### Work to complete
In the listing, find every line that has the string "title" and copy it.

### Data supplied
-- Opening Marker --

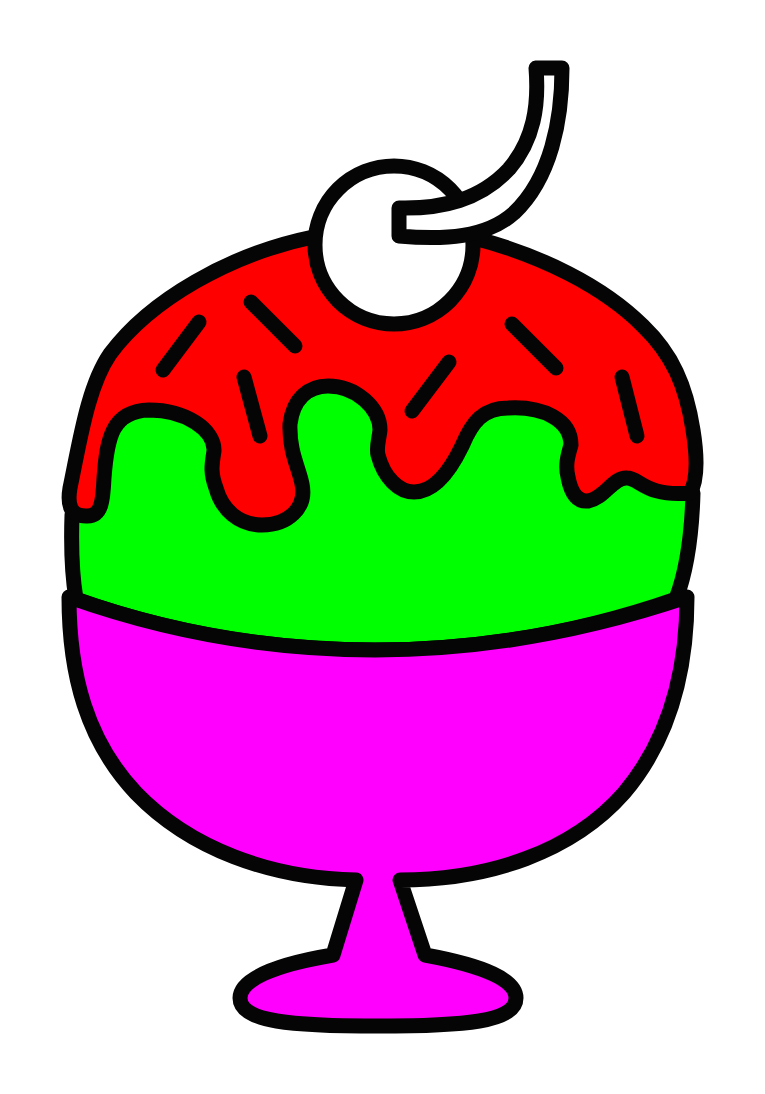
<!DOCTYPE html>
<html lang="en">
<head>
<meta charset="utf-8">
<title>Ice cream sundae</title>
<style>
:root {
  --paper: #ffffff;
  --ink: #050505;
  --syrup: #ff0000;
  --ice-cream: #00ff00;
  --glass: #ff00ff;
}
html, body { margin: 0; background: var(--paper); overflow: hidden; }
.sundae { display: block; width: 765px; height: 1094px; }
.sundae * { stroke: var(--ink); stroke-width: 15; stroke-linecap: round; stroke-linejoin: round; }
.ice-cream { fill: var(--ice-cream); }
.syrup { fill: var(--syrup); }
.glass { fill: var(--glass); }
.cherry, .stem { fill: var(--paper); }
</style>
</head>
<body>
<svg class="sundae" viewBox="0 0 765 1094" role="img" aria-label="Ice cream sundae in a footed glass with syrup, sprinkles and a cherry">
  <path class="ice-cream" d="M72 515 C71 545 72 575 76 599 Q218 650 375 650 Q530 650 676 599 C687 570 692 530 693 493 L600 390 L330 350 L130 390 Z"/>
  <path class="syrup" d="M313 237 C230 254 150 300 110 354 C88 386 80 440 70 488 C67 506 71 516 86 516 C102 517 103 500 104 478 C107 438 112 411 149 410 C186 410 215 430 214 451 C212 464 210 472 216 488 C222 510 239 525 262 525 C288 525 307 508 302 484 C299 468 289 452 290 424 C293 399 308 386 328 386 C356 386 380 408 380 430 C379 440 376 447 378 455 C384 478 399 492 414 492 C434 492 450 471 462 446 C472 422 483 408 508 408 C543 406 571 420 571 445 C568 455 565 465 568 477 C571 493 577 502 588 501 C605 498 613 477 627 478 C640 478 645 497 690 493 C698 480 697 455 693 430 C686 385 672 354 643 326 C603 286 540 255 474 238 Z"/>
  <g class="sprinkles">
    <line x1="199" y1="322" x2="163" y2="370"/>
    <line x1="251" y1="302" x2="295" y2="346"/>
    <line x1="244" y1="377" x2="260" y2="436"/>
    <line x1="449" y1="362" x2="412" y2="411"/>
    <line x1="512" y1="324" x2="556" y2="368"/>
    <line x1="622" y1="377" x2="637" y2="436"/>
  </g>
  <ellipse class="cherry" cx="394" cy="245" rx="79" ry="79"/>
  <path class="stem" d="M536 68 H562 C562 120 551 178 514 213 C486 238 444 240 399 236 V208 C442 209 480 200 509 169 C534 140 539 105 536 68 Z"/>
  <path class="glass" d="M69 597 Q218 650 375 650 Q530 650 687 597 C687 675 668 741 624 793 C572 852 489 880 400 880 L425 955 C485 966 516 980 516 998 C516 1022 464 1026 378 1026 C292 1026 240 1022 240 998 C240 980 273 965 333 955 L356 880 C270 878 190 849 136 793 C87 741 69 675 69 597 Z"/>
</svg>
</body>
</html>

-- Closing Marker --
-- Opening Marker --

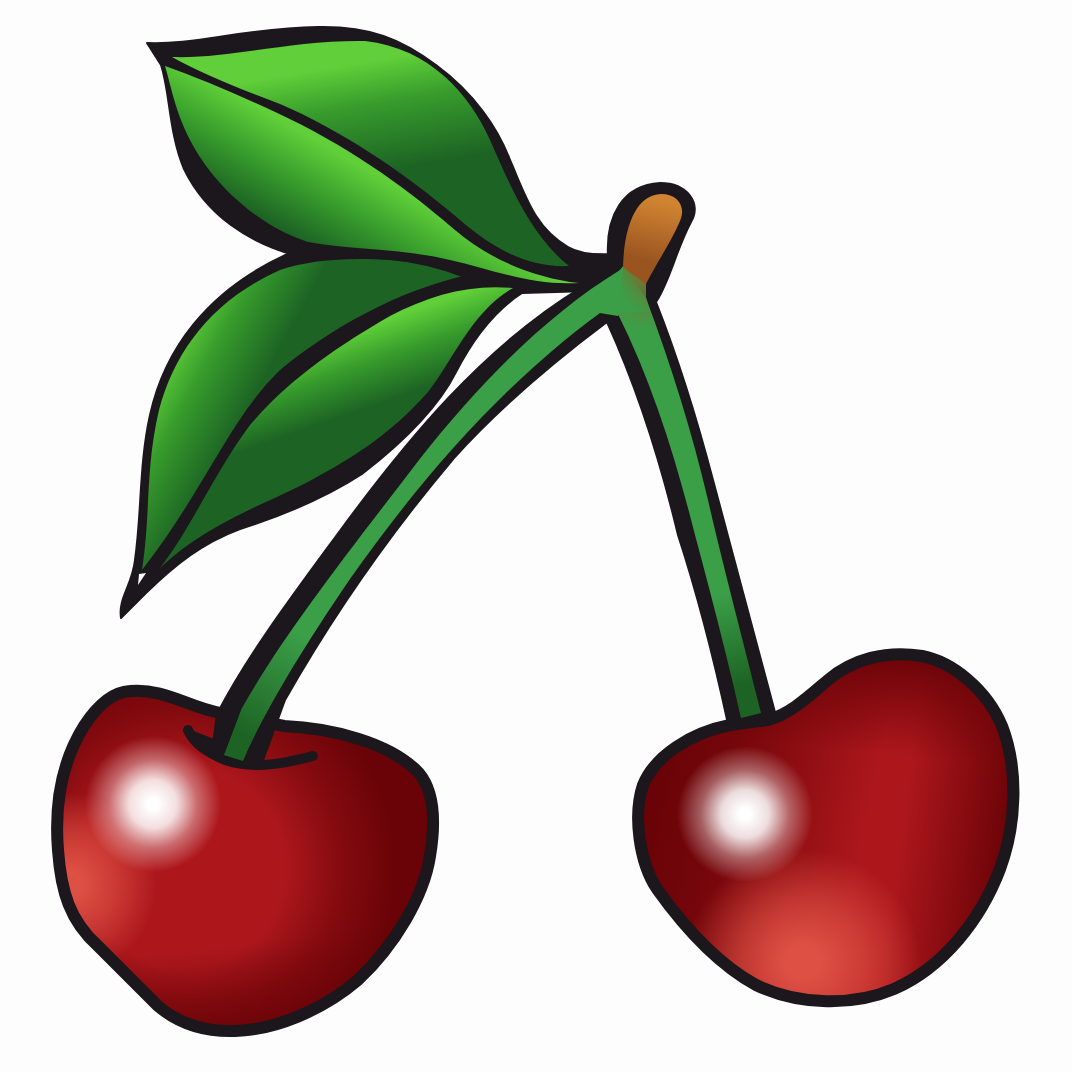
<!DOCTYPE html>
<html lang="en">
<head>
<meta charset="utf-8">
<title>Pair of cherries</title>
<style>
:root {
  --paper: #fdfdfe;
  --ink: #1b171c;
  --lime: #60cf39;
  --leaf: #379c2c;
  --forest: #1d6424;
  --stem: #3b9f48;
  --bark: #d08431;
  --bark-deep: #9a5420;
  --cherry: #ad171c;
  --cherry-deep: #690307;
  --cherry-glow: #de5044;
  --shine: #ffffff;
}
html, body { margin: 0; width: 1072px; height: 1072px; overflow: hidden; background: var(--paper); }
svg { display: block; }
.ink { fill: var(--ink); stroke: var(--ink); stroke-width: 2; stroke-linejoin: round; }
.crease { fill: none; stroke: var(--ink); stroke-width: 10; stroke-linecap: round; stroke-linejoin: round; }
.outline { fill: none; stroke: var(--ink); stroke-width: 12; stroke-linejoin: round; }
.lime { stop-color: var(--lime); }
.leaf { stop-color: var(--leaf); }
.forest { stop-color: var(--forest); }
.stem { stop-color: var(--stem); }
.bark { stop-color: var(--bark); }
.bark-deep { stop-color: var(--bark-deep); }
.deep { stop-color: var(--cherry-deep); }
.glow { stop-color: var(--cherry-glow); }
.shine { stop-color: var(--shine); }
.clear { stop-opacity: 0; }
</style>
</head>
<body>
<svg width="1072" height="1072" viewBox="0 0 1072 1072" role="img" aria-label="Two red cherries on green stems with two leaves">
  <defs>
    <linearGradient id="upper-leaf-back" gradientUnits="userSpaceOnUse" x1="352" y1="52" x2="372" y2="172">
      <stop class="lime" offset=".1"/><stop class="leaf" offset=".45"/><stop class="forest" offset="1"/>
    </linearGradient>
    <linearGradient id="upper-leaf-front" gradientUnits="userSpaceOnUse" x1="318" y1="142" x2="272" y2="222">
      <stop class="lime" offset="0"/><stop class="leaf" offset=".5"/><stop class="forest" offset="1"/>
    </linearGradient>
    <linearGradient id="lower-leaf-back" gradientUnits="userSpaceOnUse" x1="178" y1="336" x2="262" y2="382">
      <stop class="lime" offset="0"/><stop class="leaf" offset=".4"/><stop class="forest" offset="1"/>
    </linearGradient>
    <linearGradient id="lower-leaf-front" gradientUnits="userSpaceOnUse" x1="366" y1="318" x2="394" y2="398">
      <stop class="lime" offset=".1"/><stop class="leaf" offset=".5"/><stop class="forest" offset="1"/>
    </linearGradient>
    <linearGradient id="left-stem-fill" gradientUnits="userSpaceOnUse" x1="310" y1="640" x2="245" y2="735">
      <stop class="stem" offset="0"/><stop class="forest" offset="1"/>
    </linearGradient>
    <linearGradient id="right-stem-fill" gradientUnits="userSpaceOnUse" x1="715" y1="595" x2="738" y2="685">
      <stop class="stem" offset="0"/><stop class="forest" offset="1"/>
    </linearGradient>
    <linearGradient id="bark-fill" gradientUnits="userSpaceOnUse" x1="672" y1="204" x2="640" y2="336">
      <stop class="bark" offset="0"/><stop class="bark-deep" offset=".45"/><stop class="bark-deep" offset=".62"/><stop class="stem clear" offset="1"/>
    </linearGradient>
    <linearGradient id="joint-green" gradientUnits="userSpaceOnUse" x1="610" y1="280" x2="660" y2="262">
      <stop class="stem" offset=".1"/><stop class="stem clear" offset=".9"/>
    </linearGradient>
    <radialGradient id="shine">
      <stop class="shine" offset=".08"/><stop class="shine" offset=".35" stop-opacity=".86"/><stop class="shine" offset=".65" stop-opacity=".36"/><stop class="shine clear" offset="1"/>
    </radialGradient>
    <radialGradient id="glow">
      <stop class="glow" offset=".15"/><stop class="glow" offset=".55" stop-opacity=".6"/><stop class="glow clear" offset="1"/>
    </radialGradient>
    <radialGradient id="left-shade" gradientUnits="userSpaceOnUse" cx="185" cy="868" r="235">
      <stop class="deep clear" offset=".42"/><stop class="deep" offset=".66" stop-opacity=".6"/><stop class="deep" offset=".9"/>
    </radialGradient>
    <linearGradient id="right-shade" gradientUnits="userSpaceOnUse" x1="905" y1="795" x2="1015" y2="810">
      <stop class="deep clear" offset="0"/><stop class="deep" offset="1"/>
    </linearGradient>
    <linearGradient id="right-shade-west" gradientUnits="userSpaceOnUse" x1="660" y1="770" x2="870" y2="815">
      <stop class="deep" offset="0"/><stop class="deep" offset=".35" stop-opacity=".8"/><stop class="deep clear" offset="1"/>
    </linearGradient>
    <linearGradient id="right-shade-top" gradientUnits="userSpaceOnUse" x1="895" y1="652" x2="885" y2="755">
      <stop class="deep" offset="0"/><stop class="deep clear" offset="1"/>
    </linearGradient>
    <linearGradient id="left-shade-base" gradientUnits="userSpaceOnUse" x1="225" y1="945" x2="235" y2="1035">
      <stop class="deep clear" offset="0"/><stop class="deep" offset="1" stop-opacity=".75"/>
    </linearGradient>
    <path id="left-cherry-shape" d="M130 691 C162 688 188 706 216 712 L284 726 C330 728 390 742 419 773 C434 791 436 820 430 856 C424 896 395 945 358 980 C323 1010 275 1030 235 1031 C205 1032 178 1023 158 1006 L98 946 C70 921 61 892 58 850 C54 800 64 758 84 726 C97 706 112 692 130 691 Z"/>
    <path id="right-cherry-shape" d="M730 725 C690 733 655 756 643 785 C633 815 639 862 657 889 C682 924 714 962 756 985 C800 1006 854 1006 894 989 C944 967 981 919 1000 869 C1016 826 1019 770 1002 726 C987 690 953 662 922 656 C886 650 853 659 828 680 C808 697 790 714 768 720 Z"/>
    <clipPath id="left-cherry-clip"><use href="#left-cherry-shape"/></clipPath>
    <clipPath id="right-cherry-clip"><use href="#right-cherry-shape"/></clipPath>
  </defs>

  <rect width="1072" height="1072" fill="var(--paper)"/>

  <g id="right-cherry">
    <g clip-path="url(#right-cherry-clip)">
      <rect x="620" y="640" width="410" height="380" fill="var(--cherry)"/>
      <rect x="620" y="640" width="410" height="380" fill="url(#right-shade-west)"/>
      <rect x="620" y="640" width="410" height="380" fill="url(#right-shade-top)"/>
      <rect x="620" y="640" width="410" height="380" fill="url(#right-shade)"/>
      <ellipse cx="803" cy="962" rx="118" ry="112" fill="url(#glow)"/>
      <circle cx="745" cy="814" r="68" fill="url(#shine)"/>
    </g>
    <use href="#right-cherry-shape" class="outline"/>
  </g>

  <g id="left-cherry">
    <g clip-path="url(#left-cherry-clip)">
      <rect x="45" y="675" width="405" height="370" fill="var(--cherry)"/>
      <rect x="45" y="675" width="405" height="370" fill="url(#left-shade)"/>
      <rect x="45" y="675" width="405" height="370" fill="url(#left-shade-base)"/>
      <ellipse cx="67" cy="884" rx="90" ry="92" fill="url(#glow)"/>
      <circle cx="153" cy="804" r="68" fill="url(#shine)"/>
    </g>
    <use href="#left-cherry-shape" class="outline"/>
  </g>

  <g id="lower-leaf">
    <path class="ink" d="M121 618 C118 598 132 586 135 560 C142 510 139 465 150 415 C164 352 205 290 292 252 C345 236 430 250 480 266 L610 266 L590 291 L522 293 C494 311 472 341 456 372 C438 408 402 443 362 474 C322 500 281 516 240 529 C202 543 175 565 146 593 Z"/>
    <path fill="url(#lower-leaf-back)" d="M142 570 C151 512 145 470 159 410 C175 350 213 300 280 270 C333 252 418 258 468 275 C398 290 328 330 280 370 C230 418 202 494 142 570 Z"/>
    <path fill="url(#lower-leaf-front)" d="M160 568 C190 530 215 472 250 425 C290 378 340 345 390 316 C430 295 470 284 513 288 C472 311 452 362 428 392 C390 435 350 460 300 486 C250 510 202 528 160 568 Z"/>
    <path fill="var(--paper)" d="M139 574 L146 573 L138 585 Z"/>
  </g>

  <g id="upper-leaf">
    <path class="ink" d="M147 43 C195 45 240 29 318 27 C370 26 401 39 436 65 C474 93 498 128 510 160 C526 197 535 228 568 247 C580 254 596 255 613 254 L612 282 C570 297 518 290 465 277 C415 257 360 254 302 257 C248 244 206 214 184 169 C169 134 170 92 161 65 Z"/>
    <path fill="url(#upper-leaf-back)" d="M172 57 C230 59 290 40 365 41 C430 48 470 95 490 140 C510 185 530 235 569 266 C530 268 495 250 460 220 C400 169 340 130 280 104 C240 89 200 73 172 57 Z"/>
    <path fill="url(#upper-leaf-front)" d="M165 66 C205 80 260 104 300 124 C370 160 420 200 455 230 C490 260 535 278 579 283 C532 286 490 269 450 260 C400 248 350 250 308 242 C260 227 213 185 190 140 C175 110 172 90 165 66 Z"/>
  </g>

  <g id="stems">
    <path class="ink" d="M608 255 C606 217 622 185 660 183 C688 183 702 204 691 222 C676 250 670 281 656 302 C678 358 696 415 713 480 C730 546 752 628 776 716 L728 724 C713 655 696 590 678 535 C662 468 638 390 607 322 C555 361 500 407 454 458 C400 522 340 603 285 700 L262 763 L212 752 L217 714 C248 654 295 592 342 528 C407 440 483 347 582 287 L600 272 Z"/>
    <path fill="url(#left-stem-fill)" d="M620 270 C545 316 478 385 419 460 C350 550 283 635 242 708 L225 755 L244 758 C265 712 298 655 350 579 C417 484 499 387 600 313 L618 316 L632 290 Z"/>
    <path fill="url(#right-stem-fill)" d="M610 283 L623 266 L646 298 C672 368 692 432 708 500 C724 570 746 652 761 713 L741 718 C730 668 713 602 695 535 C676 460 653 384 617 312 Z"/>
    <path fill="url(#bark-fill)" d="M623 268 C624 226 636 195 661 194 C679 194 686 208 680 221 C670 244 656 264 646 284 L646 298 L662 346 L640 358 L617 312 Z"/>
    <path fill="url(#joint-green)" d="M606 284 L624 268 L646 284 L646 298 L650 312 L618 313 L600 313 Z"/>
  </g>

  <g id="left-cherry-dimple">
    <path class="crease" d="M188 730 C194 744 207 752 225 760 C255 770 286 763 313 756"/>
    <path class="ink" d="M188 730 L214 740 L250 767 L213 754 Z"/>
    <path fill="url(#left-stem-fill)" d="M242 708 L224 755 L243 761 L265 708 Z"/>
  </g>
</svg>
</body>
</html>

-- Closing Marker --

### Solution
<title>Ice cream sundae</title>
<title>Pair of cherries</title>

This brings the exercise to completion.